I remember growing up in sunny suburbia, when the days seemed endless, the sun was perpetually shining, and my friends and I had nothing better to do than climb trees and swim. I then became older, moving from the outside arena of entertainment towards the inside arena of TV and video games. I then became older still, and I remember when I was first allowed to watch The Terminator and Die Hard. That was possibly the turning point of my world of entertainment. In primary and high school it certainly wasn’t considered OK to watch romantic comedies, so I took my age group’s word for it, and I watched all the action movies I could get my hands on, the entire experience culminating with my viewing of The Matrix. It still holds a spot in my top five favourite films ever….But I’m rambling, and badly. Sorry about that.

The point of this post is to discuss the social stereotype of guys not watching chick flicks, and if they do it’s only because their girlfriends make them. Which I personally find utter nonsense.
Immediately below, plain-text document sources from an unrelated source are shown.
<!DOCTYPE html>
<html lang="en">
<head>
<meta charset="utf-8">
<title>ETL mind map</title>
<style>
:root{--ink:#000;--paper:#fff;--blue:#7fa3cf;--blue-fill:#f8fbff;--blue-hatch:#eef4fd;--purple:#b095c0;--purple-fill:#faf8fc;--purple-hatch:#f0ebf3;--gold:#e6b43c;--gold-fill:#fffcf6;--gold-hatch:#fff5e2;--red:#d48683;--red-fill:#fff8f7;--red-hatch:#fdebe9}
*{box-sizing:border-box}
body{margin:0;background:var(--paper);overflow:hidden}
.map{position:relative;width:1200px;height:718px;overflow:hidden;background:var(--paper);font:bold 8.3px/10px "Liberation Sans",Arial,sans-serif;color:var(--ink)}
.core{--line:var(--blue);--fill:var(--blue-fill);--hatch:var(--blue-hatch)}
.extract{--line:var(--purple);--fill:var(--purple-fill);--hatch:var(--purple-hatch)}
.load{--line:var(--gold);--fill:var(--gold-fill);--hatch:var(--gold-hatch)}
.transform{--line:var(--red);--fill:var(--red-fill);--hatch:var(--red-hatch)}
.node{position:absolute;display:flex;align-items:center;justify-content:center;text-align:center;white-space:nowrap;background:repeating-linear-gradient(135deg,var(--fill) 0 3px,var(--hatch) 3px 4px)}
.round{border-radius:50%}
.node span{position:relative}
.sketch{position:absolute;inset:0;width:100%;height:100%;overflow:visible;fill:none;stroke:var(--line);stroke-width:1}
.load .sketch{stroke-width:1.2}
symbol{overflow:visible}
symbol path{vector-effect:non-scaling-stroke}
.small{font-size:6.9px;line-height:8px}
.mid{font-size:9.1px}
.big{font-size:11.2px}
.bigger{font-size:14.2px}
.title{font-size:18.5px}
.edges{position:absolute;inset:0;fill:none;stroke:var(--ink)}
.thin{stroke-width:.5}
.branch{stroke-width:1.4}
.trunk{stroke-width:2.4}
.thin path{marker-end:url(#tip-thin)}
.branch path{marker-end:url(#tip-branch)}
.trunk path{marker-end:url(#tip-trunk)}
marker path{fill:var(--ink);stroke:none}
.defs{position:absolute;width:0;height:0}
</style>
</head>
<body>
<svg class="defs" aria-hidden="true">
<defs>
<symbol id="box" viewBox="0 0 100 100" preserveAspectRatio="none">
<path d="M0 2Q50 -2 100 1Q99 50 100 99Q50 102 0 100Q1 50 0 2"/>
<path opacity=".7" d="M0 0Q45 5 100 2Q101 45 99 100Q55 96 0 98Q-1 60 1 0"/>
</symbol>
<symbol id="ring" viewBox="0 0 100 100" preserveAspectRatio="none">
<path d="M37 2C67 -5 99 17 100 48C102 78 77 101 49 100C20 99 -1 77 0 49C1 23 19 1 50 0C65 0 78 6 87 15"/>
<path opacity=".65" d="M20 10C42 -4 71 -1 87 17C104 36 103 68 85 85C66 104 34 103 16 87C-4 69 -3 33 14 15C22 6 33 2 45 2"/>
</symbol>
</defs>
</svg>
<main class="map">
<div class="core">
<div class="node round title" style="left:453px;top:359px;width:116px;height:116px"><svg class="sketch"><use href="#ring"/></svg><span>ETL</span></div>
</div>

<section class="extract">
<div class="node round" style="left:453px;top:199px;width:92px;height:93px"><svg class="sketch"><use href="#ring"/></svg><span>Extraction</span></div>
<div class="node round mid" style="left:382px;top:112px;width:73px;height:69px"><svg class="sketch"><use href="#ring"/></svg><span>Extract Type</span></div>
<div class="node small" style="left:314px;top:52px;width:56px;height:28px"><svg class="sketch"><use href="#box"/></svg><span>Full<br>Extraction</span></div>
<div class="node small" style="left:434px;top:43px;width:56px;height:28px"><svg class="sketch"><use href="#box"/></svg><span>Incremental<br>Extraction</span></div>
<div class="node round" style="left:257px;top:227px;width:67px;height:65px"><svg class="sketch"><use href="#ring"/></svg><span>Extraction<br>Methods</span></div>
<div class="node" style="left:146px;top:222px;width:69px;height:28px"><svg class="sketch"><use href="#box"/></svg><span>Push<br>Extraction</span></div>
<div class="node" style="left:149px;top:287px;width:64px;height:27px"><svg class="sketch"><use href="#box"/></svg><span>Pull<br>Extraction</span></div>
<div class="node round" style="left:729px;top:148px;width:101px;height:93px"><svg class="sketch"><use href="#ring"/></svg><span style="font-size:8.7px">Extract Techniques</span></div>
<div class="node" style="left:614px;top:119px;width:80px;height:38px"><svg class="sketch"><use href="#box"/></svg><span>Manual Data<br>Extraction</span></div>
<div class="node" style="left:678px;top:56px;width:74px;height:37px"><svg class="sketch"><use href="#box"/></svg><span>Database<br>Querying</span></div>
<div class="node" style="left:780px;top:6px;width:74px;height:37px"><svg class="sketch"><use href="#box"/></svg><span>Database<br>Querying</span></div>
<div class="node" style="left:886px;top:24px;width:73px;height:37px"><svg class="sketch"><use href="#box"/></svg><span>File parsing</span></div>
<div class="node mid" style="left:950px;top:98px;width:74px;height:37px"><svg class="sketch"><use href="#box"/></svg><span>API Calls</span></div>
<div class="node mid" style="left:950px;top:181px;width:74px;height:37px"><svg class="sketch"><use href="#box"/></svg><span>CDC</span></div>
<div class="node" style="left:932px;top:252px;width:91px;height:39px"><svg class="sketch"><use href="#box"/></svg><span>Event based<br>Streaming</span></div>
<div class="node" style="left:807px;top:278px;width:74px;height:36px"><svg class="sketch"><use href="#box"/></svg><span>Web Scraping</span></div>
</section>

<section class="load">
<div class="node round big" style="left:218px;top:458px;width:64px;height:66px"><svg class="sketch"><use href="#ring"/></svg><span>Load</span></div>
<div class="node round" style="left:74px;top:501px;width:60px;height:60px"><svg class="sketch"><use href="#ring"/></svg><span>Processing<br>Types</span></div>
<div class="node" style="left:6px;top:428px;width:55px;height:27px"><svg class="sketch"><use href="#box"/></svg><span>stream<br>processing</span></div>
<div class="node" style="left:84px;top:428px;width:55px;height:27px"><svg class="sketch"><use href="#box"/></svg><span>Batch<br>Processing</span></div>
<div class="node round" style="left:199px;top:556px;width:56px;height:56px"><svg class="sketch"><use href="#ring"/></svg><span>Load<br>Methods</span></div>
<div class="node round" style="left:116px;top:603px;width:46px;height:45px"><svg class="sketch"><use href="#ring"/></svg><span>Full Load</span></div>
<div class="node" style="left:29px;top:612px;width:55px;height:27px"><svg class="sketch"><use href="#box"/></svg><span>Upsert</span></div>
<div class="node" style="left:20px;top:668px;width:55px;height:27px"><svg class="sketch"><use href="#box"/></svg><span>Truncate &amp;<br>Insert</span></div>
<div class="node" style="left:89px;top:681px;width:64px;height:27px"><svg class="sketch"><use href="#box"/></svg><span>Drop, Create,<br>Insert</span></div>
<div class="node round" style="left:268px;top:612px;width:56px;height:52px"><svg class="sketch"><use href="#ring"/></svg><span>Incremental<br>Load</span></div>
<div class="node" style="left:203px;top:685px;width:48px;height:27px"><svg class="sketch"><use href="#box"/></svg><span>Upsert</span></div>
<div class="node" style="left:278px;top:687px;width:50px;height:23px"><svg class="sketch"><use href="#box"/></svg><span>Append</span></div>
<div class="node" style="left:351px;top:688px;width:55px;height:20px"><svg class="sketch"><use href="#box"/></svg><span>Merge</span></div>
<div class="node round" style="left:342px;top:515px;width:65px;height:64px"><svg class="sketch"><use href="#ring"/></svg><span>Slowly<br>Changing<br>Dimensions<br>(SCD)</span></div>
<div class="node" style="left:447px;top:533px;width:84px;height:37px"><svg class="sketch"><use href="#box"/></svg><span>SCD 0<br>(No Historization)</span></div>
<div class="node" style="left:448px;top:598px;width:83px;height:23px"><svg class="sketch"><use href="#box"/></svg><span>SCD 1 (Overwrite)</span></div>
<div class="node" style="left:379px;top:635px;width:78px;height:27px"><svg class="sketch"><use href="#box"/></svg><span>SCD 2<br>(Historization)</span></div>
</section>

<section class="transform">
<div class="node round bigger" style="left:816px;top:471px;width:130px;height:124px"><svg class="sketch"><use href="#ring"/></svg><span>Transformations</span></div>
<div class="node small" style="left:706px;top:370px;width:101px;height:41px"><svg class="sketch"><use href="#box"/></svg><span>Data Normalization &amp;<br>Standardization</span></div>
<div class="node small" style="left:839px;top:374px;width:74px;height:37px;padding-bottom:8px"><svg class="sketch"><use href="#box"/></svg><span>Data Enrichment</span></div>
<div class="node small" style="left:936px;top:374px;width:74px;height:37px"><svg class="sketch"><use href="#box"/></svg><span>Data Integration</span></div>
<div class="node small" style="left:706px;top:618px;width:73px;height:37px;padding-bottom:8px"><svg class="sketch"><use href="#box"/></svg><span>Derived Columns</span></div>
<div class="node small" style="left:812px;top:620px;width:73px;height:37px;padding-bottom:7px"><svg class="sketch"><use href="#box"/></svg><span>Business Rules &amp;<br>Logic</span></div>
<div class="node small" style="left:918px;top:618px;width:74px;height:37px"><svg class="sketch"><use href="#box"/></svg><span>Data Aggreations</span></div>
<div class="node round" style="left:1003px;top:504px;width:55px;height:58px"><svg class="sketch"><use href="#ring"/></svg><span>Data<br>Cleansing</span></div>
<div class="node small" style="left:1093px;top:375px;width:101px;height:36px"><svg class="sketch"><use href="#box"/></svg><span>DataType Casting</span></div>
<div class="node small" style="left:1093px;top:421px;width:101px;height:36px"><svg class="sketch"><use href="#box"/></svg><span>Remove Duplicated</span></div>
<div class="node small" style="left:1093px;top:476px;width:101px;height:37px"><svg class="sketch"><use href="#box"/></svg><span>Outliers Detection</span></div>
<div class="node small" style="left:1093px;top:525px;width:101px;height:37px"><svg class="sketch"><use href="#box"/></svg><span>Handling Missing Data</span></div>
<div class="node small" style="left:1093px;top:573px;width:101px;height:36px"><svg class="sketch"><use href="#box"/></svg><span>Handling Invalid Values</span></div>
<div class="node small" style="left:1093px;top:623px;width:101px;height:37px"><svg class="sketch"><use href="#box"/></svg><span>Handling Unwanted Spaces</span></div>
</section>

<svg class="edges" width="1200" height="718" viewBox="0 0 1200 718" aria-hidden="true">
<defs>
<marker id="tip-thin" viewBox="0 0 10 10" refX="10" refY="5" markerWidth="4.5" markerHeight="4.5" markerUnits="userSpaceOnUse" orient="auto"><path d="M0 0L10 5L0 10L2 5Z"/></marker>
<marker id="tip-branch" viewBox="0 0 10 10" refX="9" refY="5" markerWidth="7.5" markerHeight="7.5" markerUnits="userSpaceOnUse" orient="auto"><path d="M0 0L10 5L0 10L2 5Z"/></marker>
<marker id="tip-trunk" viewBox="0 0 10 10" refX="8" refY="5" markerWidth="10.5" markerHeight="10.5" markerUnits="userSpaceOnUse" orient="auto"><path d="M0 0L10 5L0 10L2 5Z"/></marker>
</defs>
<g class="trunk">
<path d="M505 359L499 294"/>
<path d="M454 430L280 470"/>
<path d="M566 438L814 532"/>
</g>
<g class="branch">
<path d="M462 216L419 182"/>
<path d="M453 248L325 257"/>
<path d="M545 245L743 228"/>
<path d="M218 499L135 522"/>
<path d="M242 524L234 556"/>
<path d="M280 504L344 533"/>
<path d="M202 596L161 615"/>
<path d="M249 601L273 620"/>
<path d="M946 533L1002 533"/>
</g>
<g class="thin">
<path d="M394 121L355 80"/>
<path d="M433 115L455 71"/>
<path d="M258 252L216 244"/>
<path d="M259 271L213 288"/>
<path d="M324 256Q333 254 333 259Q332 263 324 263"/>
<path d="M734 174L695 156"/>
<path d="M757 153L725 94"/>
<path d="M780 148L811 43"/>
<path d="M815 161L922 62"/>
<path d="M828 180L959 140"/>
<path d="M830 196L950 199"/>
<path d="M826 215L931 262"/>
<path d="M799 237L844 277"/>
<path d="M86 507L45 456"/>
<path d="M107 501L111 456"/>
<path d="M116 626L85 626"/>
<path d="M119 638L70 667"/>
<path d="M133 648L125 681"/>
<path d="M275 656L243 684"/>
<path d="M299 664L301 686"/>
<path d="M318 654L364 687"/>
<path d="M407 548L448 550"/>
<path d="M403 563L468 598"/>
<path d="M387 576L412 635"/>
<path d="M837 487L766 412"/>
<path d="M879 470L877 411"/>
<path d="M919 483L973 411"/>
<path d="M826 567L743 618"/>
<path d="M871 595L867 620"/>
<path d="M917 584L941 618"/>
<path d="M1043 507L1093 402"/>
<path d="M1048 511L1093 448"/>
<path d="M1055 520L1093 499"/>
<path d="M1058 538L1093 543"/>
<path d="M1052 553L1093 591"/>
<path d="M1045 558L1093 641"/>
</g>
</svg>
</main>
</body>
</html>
The idea of falling in love, finding the right person for oneself, and happy endings are still relevant topics for guys, except it’s become socially unacceptable to say this because it’s deemed unmanly. I used to care about whether or not people thought I was a manly man, but that was back when I wasn’t particularly manly. Now that I’ve been at university for a while, I’ve gained a lot in life experience, and I like to think I’ve manned up a bit. This reminds me of the C.S. Lewis quote about childishness:

“When I was ten, I read fairy tales in secret and would have been ashamed if I had been found doing so. Now that I am fifty, I read them openly. When I became a man I put away childish things, including the fear of childishness and the desire to be very grown up.”
― C.S. Lewis

And so I feel I am able to say I like chick flicks (well ones with happy endings anyway). I write this having just watched The Lucky One, the one about the marine who finds a picture of a lady and tries to find her after he gets back from Iraq. I’ll even admit I quite enjoyed, but it’s not amazing. Not when compared to Nottinghill, Love Actually, or Crazy, Stupid Love anyway.

So in conclusion, I think guys should come out and admit they like romantic comedies, just like they should admit that they absolutely animated movies (I do anyway), Disney classics included. It’s more manly to be open about it, and you’ll feel better being able to watch the movies you secretly enjoyed anyway.

Jeremy